Beginner athletes love to overcomplicate when it comes to selecting their exercises in the gym. Take an average bro (let’s call him Scotty) who works out in a big box commercial gym. Jay’s training goals can be summarised in the following anecdotal points:
- Jay wants to have those huge arms and that’s why he attacks his biceps from all kinds of angles.
- Jay worries about not hitting his transverse abdominals enough so he can finally have that sharp V-cut every guy aspires.
- Jay performs an endless number of crunches in the hope that his rectus abdominus will finally emerge from the depths of his fat belly.
- Jay wants to build this big bulging chest that will make him look attractive to women by filling out his shirt.
- Jay looks at the big guys in the gym and emulates their training approach not realising his genetics will never allow him to become as huge as them.
- Jay is mainly concerned with single-joint isolation exercises that will hit all of his muscle groups separately but never in conjunction.
I could go on with this list but you get the point. Jay is so concerned with all those minute details and misses the more important bigger picture of why he actually works out – getting stronger by building muscles to support his strength.
Jay must cut out the crap out of his training and start focusing on the important stuff – i.e. building some Real Freakin‘ Strength. The nice muscular physique he is after will follow eventually but in the meantime GET STRONG! In the midst of all the information on different workout routines, we often forget about the essential exercises when it comes to getting strong.
I am not a member of a big box gym and don’t have the pleasure of having to get in contact with people like Jay. I am lucky enough to be able to train in my own basement home gym either on my own or with people more experienced than myself. In that small basement room – the fun ends as we heave around some heavy iron.

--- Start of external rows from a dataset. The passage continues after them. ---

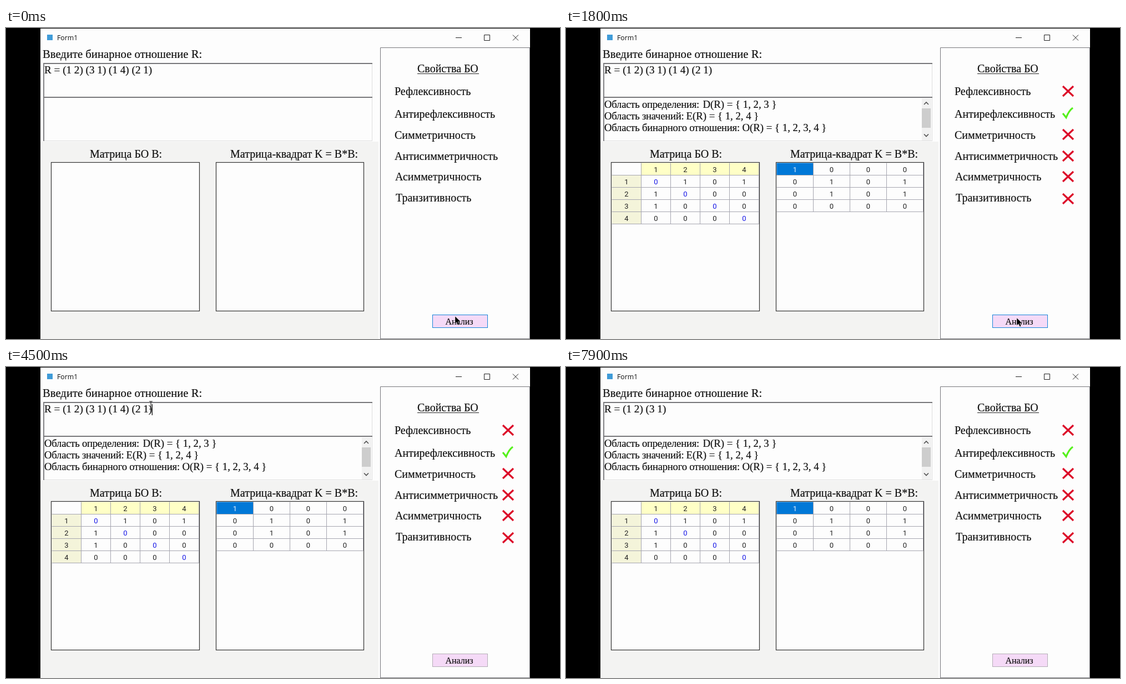
Write an HTML page that moves like this. It is 998 px wide and 561 px high and loops after 8 s.

```html
<!DOCTYPE html>
<html lang="ru">
<head>
<meta charset="utf-8">
<title>Form1</title>
<style>
  html, body { margin: 0; width: 100%; height: 100%; overflow: hidden; background: #000; }
  svg { display: block; width: 998px; height: 561px; }
  text { white-space: pre; fill: #111; }
  .serif { font-family: "Liberation Serif", "Times New Roman", serif; stroke: #111; stroke-width: .2; }
  .serif path { stroke-width: 1; }
  .label { font-size: 20px; }
  .caption { letter-spacing: -.24px; }
  .digit { font: 13px Roboto, "Liberation Sans", sans-serif; text-anchor: middle; }
  .line { fill: none; stroke: #222; stroke-width: 1; }
</style>
</head>
<body>
<svg id="stage" viewBox="0 0 998 561">
  <!-- window -->
  <rect x="62" y="1" width="882" height="560" fill="#fdfdfd"/>
  <rect x="62" y="205" width="609" height="356" fill="#f3f3f2"/>
  <rect x="74" y="12" width="10" height="10" fill="#3f9bd8"/>
  <text x="92" y="21.5" font-size="12.3" font-family="Open Sans, Noto Sans, sans-serif">Form1</text>
  <path class="line" d="M810 17.5h11M861.5 12.5h10v10h-10zM913 12.5l10 10m0-10l-10 10"/>

  <!-- properties panel -->
  <path d="M674.5 561V35.5H943M943.5 35V561M674 560.5H943" fill="none" stroke="#77777c"/>
  <g class="serif label" id="labels">
    <text x="66" y="53.7" style="font-size:20.7px">Введите бинарное отношение R:</text>
    <text x="151" y="234">Матрица БО B:</text>
    <text x="404" y="234">Матрица-квадрат K = B*B:</text>
    <text x="741" y="80">Свойства БО</text>
  </g>
  <path d="M741 82.5h111" stroke="#222"/>

  <!-- text boxes -->
  <rect x="67" y="63" width="593" height="141" fill="#fdfdfd"/>
  <path d="M659.5 64V204M67 203.5H660" fill="none" stroke="#dedede"/>
  <path d="M68 204V64H660M67 125H660" fill="none" stroke="#77777a" stroke-width="1.8"/>
  <text id="entry" class="serif" x="69" y="82.3" font-size="19.15"></text>
  <rect id="caret" y="67" width="1.3" height="20" fill="#111"/>

  <!-- matrix boxes -->
  <g fill="#fdfdfd" stroke="#333" stroke-width="1.2">
    <rect x="81.5" y="242.5" width="267" height="268"/>
    <rect x="378.5" y="242.5" width="266" height="268"/>
  </g>

  <g id="results">
    <g class="serif caption" font-size="18.7">
      <text x="69" y="144">Область определения:</text>
      <text x="69" y="164.7">Область значений:</text>
      <text x="69" y="185.5">Область бинарного отношения:</text>
    </g>
    <g class="serif" font-size="18.8">
      <text x="246.5" y="144">D(R) = { 1, 2, 3 }</text>
      <text x="216.5" y="164.7">E(R) = { 1, 2, 4 }</text>
      <text x="317.5" y="185.5">O(R) = { 1, 2, 3, 4 }</text>
    </g>
    <rect x="641" y="127" width="17" height="76" fill="#f1f1f1"/>
    <rect x="641" y="145" width="16" height="35" fill="#cdcdcd"/>
    <path d="M645 138l4-4 4 4M645 191.5l4 4 4-4" fill="none" stroke="#505050" stroke-width="1.6"/>
  </g>

  <!-- button -->
  <rect id="button" fill="#f5daf7"/>
  <text class="serif" x="816.5" y="534.5" font-size="16" text-anchor="middle">Анализ</text>

  <!-- pointers -->
  <path id="arrow" d="M0 0V13.5l3.2-3 2.3 5.2 2.3-1-2.3-5h4.4z" fill="#000" stroke="#fff" stroke-width=".4"/>
  <path id="beam" d="M-3-7h2.3q.7 0 .7.8V6.2q0 .8-.7.8H-3M3-7H.7Q0-7 0-6.2M3 7H.7Q0 7 0 6.2" fill="none" stroke="#222" stroke-width="1.1"/>
</svg>
<script>
const byId = id => document.getElementById(id);
const results = byId('results');

function setAll(el, attrs) {
  for (const key in attrs) el.setAttribute(key, attrs[key]);
}

function add(parent, tag, attrs, text) {
  const el = document.createElementNS('http://www.w3.org/2000/svg', tag);
  setAll(el, attrs);
  if (text !== undefined) el.textContent = text;
  return parent.appendChild(el);
}

const box = (x, y, width, height, fill) => add(results, 'rect', { x, y, width, height, fill });
const show = (el, on) => el.setAttribute('visibility', on ? 'visible' : 'hidden');

// Property names with their verdict marks
[
  ['Рефлексивность', 700, 120.5, 114],
  ['Антирефлексивность', 700, 161.5, 153],
  ['Симметричность', 700, 199.5, 192],
  ['Антисимметричность', 700, 237.5, 231],
  ['Асимметричность', 701, 275, 268],
  ['Транзитивность', 702, 313, 308]
].forEach(([name, x, y, markY], i) => {
  add(byId('labels'), 'text', { x, y }, name);
  const good = i === 1;
  add(results, 'path', {
    d: good ? `M895 ${markY + 1}l6 7.5Q906 ${markY - 4} 913 ${markY - 9}`
            : `M895 ${markY - 9}l19 18m0-18l-19 18`,
    fill: 'none', stroke: good ? '#55f01c' : '#dc0a28', 'stroke-width': 3.2
  });
});

// Matrices
const ROW = 22, TOP = 243.5;

function grid(left, cell, rows, color) {
  const cols = rows[0].length;
  const right = left + cell * cols, bottom = TOP + ROW * rows.length;
  let d = '';
  for (let c = 1; c <= cols; c++) d += `M${left + cell * c} ${TOP}V${bottom}`;
  for (let r = 1; r <= rows.length; r++) d += `M${left} ${TOP + ROW * r}H${right}`;
  add(results, 'path', { d, fill: 'none', stroke: '#a6a6b0' });
  rows.forEach((row, r) => [...row].forEach((digit, c) => add(results, 'text', {
    class: 'digit', x: left + cell * (c + .5), y: TOP + ROW * r + 16, style: `fill:${color(r, c)}`
  }, digit)));
}

box(135.5, TOP, 212, ROW, '#ffffc6');
box(82.5, TOP + ROW, 53, ROW * 4, '#f4f4da');
grid(82.5, 53, [' 1234', '10101', '21000', '31000', '40000'],
  (r, c) => r && r === c ? '#1414e6' : '#222');

box(379.5, TOP, 66, ROW, '#0078d7');
grid(379.5, 66, ['1000', '0101', '0101', '0000'],
  (r, c) => r || c ? '#222' : '#e8f4ff');

// Cells that are painted one moment later than the rest
const unpainted = [
  box(512, 310, 65, 23, '#fdfdfd'),
  box(578, 310, 66, 23, '#fdfdfd')
];

// Timeline in ms
const LOOP = 8000, SHOWN = 1300, PAINTED = 1400, LEAVE = 2000, FOCUS = 3100;
const FULL = 'R = (1 2) (3 1) (1 4) (2 1)';
const erases = [4700, 4950, 5200, 5400, 5700, 5900, 6100, 6300, 6600, 6900, 7100, 7300];
const path = [
  [0, 809, 520], [900, 812, 523], [1900, 812, 523], [2400, 271, 88],
  [2800, 271, 88], [3100, 266, 80], [3700, 261, 69], [LOOP, 261, 69]
];

function pointer(t) {
  const i = path.findIndex(p => p[0] > t);
  const [t0, x0, y0] = path[i - 1], [t1, x1, y1] = path[i];
  const k = (t - t0) / (t1 - t0), e = k * k * (3 - 2 * k);
  return [x0 + (x1 - x0) * e, y0 + (y1 - y0) * e];
}

function drawButton(t) {
  const focused = t < FOCUS;
  const w = focused && t >= LEAVE ? 2 : 1;
  setAll(byId('button'), {
    x: 768 + w / 2, y: 517 + w / 2, width: 100 - w, height: 24 - w,
    stroke: focused ? '#1684d8' : '#b4aeb6', 'stroke-width': w
  });
}

function draw(t) {
  show(results, t >= SHOWN);
  unpainted.forEach(el => show(el, t >= SHOWN && t < PAINTED));
  drawButton(t);

  const done = erases.filter(at => at <= t);
  const entry = byId('entry'), caret = byId('caret');
  entry.textContent = FULL.slice(0, FULL.length - done.length);
  caret.setAttribute('x', 69 + entry.getComputedTextLength() - .5);
  const lastInput = done.length ? done[done.length - 1] : FOCUS;
  show(caret, t >= FOCUS && (t - lastInput) % 1060 < 530);

  const [x, y] = pointer(t);
  const overText = x > 67 && x < 660 && y > 63 && y < 204;
  const typing = done.length > 0;
  for (const id of ['arrow', 'beam']) {
    byId(id).setAttribute('transform', `translate(${x} ${y})`);
    show(byId(id), !typing && overText === (id === 'beam'));
  }
}

const start = performance.now();
function tick() {
  const t = (performance.now() - start) % LOOP;
  draw(Math.floor(t / 100) * 100);
  requestAnimationFrame(tick);
}
tick();
</script>
</body>
</html>
```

My training philosophy focuses on performing the big hard compound movements first and worrying about isolating single muscle groups later (if necessary). Compound movements are really taxing on the body as they engage many muscle groups at the same time. My indicator movements that have given me best strength and muscle gains are:
Nothing beats the deadlift. It works the entire posterior chain. It will give the core incredible stability by working both your abs and lumbar extensors. The sheer joy of a new PR after lifting heavy shit off the ground is unbeatable. These days, I prefer to use the trapbar for deadlifts. My body dimensions are more suitable for trapbar deadlifts rather than barbell.
2. Chin Ups
No need to perform biceps curls. The chin up will take care of it. Your lats will spread nicely as well. I am still working on getting those damned 20 reps in a single set but I will get there eventually. After that is done, I will attach some heavy weights to my balls and focus on getting better at weighted chin ups.
3. Barbell Push Press
This is a variation of an overhead press except that you bend your knees slightly and use some momentum to press the barbell overhead. See the different variations of the overhead press HERE. Works the entire body and can be particularly felt in the deltoids and triceps muscles. Doing a 100 kg push press is a display of some real strength.
4. Incline Dumbbell Press
I don’t like the flat bench barbell press. It wreaks too much havoc on the shoulder girdle. That’s why I set my bench at a maximum angle of 30° and press dumbbells. As opposed to the flat bench barbell pres, the wrists can rotate freely and move along a more shoulder-friendly trajectory when pressing dumbbells. Additional advantage – this exercise will build the pectoralis nicely in the area just below the clavicles.
These are my four indicator go-to exercises that I measure my progress with. In addition, I also like to perform front squats and bodyweight dips but these aren’t my top priority at the moment.
What are your indicator exercises that give your muscles the best bang for the buck?